The narcissist pride in “feeling special” is always bordering hubris, an exaggerated superiority and self-centeredness where the very normal trait of self-enhancement becomes blinding. In the effort to shame and emotionally destroy the other we embody an passionate wish to be invulnerable and why taking the other down, we gain a sense of superiority, even by not accomplishing anything except destruction. Such self-idolatry and sadistic contempt blossoms in emotional vandalism.

In Leach et al (2015) study on the pleasures of seeing the misfortune of others, they study the emotional response as people engage in schadenfreude and gloating, and they explicitly argue how gloating is the active engagement in amplifying the suffering of the misfortunate victim. As Leach et al (2015) argues, “Pleasure in actively and directly causing a rival’s adversity may be referred to as gloating, especially when it is experienced as an empowered state of superiority that is lorded over the defeated rival.” In its destructive joy, gloating creates a greater appraisal of the self as having power and status, even of no social status has been gained.

“In comparison to passive schadenfreude, the phenomenological experience of gloating should be embodied as a state of physical activation and arousal. Gloating should also be embodied as a greater state of physical elevation, as people should feel “10 feet tall” and “on top of the world” when they defeat a rival in this way. […] Thus, those experiencing gloating should also feel more triumphant (i.e., victorious, proud) and emboldened (i.e., bold, fearless) than those experiencing schadenfreude.” (Leach et al 2015)

As Achilles notes to Hector before their last battle, “Lions and men make no compacts, nor are wolves and lambs in sympathy: they are opposed, to the end.” (Bk XXII:247-366) But following Nietzsche, we must not think it is only the wolves which thrive in the suffering of the lambs, but the opposite too; the lambs gloat at the hunted wolf. And fashion is the sophisticated weapon of civilized war, the merger of pride and greed, and its pleasure is also gloating. As Leach et al highlights in their study, ordinary people, who would not consider themselves evil in any sense, indeed gloat in the harassment or humiliation of their adversary, a pleasure far beyond the quite satisfaction of schadenfreude. As Leach at al posits,

“schadenfreude is a modest, furtive, guilty pleasure that does little to empower those who experience it. Gloating is a very different pleasure. It is about a direct and active outperformance of another party who is then made to witness one’s pleasure at their defeat. Gloating is not only a greater experience of pleasure.
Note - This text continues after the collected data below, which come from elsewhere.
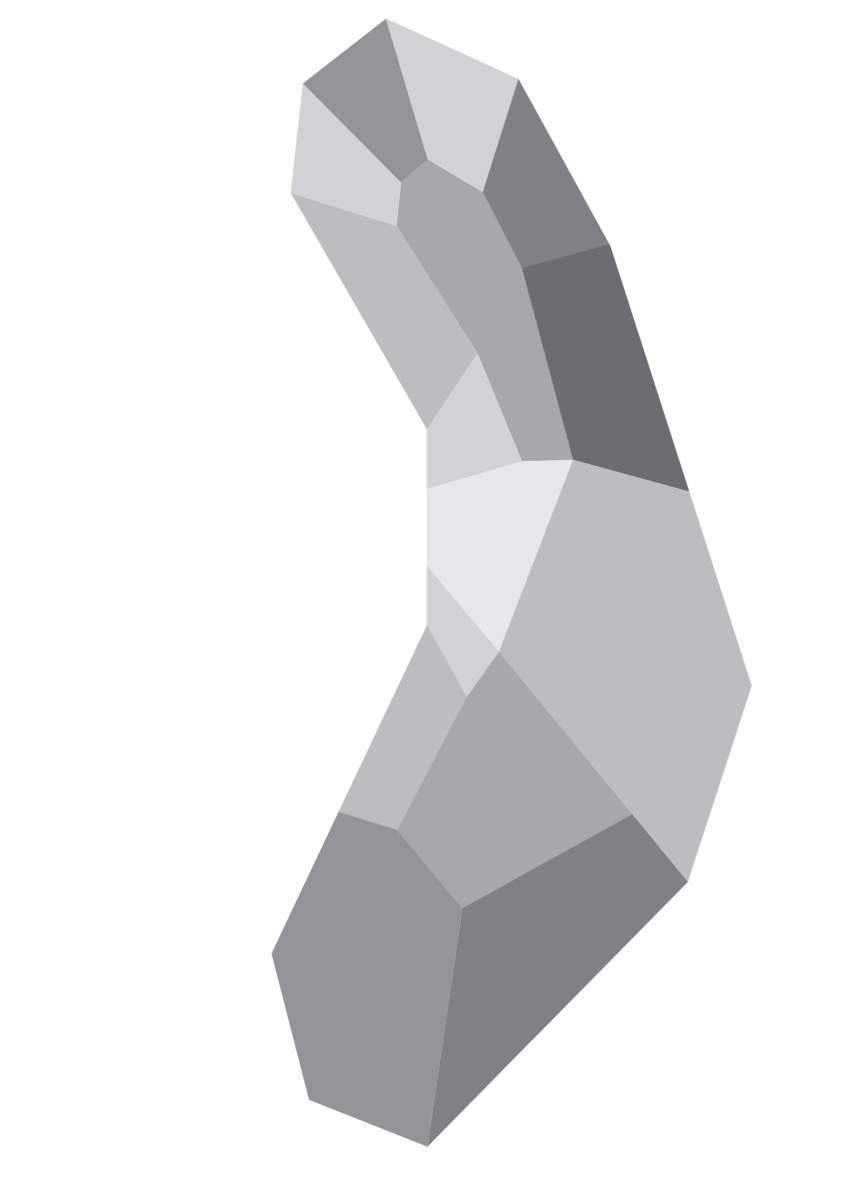
<!DOCTYPE html>
<html lang="en">
<head>
<meta charset="utf-8">
<title>Faceted crescent</title>
<style>
:root {
  --paper: #ffffff;
  --mist: #e6e7e8;
  --pale: #d1d2d4;
  --silver: #bcbdbf;
  --mid: #a7a8ab;
  --steel: #939497;
  --slate: #808184;
  --graphite: #6c6d70;
}
html, body { margin: 0; padding: 0; overflow: hidden; background: var(--paper); }
.canvas { display: block; width: 848px; height: 1200px; background: var(--paper); }
.facet { fill: currentColor; stroke: currentColor; stroke-width: .5; stroke-linejoin: round; }
.mist { color: var(--mist); }
.pale { color: var(--pale); }
.silver { color: var(--silver); }
.mid { color: var(--mid); }
.steel { color: var(--steel); }
.slate { color: var(--slate); }
.graphite { color: var(--graphite); }
</style>
</head>
<body>
<svg class="canvas" viewBox="0 0 1108 1568" preserveAspectRatio="none" role="img" aria-label="Faceted crescent form in shades of grey">
  <g id="upper-arm">
    <polygon class="facet mid" points="559,208 631,251 682,350 749,601 682,603 624,462 518,295 524,238"/>
    <polygon class="facet silver" points="380,252 518,295 624,462 558,561"/>
    <polygon class="facet pale" points="396,109 524,238 518,295 380,252"/>
    <polygon class="facet steel" points="504.500,24.500 559,208 524,238 396,109"/>
    <polygon class="facet pale" points="504.500,24.500 677.500,103.500 631,251 559,208"/>
    <polygon class="facet slate" points="677.500,103.500 796,319 682,350 631,251"/>
    <polygon class="facet graphite" points="796,319 797.500,322 900.500,642.500 749,601 682,350"/>
  </g>
  <g id="inner-bend">
    <polygon class="facet pale" points="624,462 682,603 558,639 558,561"/>
    <polygon class="facet mist" points="558,639 682,603 749,601 652,852 558,740"/>
    <polygon class="facet pale" points="558,740 652,852 610,911 558,817"/>
  </g>
  <g id="lower-arm">
    <polygon class="facet silver" points="749,601 900.500,642.500 982,896 898.500,1152.500 826,1064 652,852"/>
    <polygon class="facet silver" points="558,817 610,911 519,1084.500 442.500,1061"/>
    <polygon class="facet mid" points="652,852 826,1064 604,1187 519,1084.500 610,911"/>
    <polygon class="facet slate" points="826,1064 898.500,1152.500 558.500,1498 604,1187"/>
    <polygon class="facet steel" points="442.500,1061 519,1084.500 604,1187 558.500,1498 404,1437 355,1246"/>
  </g>
</svg>
</body>
</html>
In contrast to schadenfreude, gloating is experienced as a physical invigoration and elevation of the body.” (Leach et al 2015)
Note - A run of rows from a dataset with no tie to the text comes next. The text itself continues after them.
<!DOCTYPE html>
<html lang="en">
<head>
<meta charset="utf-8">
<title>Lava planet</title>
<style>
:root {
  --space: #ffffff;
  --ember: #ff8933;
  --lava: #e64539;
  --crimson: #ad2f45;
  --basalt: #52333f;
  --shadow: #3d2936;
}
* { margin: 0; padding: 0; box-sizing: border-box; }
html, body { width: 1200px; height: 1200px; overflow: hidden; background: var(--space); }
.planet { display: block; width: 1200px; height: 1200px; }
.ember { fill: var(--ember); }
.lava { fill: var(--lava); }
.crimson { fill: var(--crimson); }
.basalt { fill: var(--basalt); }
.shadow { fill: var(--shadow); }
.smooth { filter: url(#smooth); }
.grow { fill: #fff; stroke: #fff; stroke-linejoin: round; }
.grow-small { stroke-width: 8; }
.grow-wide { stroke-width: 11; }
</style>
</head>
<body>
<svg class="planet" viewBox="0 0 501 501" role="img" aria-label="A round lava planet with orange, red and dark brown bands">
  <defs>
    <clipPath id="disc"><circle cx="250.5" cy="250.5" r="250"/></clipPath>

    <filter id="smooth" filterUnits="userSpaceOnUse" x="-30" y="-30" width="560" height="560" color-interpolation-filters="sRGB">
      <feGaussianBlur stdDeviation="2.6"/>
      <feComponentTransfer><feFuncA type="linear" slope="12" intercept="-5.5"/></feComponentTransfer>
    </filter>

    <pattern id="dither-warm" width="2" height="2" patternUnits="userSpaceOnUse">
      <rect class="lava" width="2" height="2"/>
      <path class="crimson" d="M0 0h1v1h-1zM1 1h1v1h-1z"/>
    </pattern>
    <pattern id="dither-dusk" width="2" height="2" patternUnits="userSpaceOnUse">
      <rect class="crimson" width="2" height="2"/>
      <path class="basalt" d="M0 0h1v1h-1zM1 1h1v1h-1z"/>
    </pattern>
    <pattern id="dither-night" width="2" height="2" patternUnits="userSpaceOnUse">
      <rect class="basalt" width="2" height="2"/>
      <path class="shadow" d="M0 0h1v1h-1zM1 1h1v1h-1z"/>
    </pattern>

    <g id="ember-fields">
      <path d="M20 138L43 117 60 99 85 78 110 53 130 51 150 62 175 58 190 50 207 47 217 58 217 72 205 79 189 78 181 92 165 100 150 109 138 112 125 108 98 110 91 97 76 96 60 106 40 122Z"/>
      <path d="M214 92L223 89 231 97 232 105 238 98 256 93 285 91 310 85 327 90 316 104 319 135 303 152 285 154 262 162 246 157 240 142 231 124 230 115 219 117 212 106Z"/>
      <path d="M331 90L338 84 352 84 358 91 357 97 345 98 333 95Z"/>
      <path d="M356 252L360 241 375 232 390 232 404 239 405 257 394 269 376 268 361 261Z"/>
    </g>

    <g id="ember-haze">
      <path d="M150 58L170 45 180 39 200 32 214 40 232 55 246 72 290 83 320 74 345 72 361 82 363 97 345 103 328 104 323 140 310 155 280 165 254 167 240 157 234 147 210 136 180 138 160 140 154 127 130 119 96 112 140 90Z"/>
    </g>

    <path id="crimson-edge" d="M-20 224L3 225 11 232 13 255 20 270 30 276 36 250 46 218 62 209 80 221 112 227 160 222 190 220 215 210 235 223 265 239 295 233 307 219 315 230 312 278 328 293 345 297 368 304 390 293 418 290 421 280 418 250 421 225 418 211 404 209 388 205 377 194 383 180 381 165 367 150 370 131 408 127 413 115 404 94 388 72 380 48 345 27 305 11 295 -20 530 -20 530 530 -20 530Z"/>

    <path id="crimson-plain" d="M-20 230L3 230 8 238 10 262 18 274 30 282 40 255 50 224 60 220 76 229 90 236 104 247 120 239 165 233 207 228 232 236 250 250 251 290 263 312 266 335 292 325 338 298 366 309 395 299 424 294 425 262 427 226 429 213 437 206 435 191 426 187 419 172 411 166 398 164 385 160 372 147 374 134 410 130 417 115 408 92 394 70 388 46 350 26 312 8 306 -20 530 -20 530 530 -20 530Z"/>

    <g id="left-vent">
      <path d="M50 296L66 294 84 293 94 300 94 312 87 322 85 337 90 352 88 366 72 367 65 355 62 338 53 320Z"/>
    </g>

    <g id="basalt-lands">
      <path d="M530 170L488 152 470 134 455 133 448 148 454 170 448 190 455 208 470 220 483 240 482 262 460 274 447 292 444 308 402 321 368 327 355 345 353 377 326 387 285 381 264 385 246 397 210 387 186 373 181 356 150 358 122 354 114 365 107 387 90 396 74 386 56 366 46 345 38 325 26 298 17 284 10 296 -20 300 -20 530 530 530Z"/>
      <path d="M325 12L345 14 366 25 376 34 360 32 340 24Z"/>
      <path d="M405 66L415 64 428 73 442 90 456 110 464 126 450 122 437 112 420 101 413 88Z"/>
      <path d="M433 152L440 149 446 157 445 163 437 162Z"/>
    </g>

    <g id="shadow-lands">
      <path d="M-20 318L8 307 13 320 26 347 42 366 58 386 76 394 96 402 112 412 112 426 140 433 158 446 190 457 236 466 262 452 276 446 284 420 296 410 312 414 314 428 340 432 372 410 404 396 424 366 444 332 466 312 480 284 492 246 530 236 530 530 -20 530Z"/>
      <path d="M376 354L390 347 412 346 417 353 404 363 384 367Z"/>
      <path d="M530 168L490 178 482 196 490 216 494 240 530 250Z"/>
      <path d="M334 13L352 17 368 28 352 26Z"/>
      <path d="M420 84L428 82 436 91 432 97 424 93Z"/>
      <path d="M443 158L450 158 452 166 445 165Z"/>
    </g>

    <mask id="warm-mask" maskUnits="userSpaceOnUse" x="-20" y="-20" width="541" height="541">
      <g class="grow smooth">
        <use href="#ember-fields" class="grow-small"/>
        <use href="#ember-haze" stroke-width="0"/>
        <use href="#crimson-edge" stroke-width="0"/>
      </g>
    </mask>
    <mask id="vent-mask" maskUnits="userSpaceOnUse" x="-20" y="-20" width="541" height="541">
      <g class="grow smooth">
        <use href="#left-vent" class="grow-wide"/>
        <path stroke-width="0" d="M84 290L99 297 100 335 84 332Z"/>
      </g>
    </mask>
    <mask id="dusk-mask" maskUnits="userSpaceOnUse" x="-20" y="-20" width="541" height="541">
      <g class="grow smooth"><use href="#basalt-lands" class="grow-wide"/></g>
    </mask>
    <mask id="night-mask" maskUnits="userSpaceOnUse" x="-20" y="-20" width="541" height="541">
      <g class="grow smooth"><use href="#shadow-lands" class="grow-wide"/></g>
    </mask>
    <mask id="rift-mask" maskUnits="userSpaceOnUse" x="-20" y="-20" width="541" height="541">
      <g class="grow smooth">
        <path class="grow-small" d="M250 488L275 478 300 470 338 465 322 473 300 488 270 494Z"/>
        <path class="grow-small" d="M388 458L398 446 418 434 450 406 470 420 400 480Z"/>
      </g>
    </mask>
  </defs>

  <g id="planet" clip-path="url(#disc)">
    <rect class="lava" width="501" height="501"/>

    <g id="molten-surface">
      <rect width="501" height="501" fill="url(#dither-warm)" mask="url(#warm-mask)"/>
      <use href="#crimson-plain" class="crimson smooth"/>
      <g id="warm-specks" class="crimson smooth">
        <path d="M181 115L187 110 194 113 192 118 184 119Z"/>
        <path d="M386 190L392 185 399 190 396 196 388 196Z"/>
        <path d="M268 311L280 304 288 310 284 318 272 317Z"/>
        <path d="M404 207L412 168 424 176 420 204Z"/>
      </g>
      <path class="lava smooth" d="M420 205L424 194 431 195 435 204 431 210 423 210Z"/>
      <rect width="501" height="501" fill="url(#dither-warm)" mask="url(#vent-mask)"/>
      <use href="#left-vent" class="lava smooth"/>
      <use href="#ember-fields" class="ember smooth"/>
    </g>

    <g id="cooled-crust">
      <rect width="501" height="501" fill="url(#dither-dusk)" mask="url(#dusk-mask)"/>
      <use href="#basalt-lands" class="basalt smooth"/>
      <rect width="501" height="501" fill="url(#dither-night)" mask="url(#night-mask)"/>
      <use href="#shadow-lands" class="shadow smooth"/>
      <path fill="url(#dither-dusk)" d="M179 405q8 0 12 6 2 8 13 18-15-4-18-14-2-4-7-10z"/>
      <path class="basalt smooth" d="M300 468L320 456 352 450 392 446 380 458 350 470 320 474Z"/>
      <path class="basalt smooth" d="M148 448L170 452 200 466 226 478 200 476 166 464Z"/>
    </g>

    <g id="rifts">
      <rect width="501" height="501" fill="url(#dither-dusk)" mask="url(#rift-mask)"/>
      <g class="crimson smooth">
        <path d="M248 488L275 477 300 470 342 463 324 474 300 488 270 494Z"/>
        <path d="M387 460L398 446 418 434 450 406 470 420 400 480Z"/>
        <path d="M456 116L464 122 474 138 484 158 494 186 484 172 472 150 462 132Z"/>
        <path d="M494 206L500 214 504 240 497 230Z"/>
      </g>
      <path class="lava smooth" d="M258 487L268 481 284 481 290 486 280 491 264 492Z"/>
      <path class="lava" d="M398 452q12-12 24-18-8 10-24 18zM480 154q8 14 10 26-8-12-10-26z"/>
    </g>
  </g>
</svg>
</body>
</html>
Fashion, the child of pride and greed.


– Leach, Colin, Russell Spears, and Antony Manstead (2015) “Parsing (malicious) pleasures: schadenfreude and gloating at others’ adversity,” Frontiers in Psychology, 26 February 2015.
– Nietzsche, Friedrich (1887/1967) On the Genealogy of Morals, New York: Random House.
– Ninivaggi, Frank (2010) Envy Theory: Perspectives on the Psychology of Envy, Lanham: Rowman & Littlefield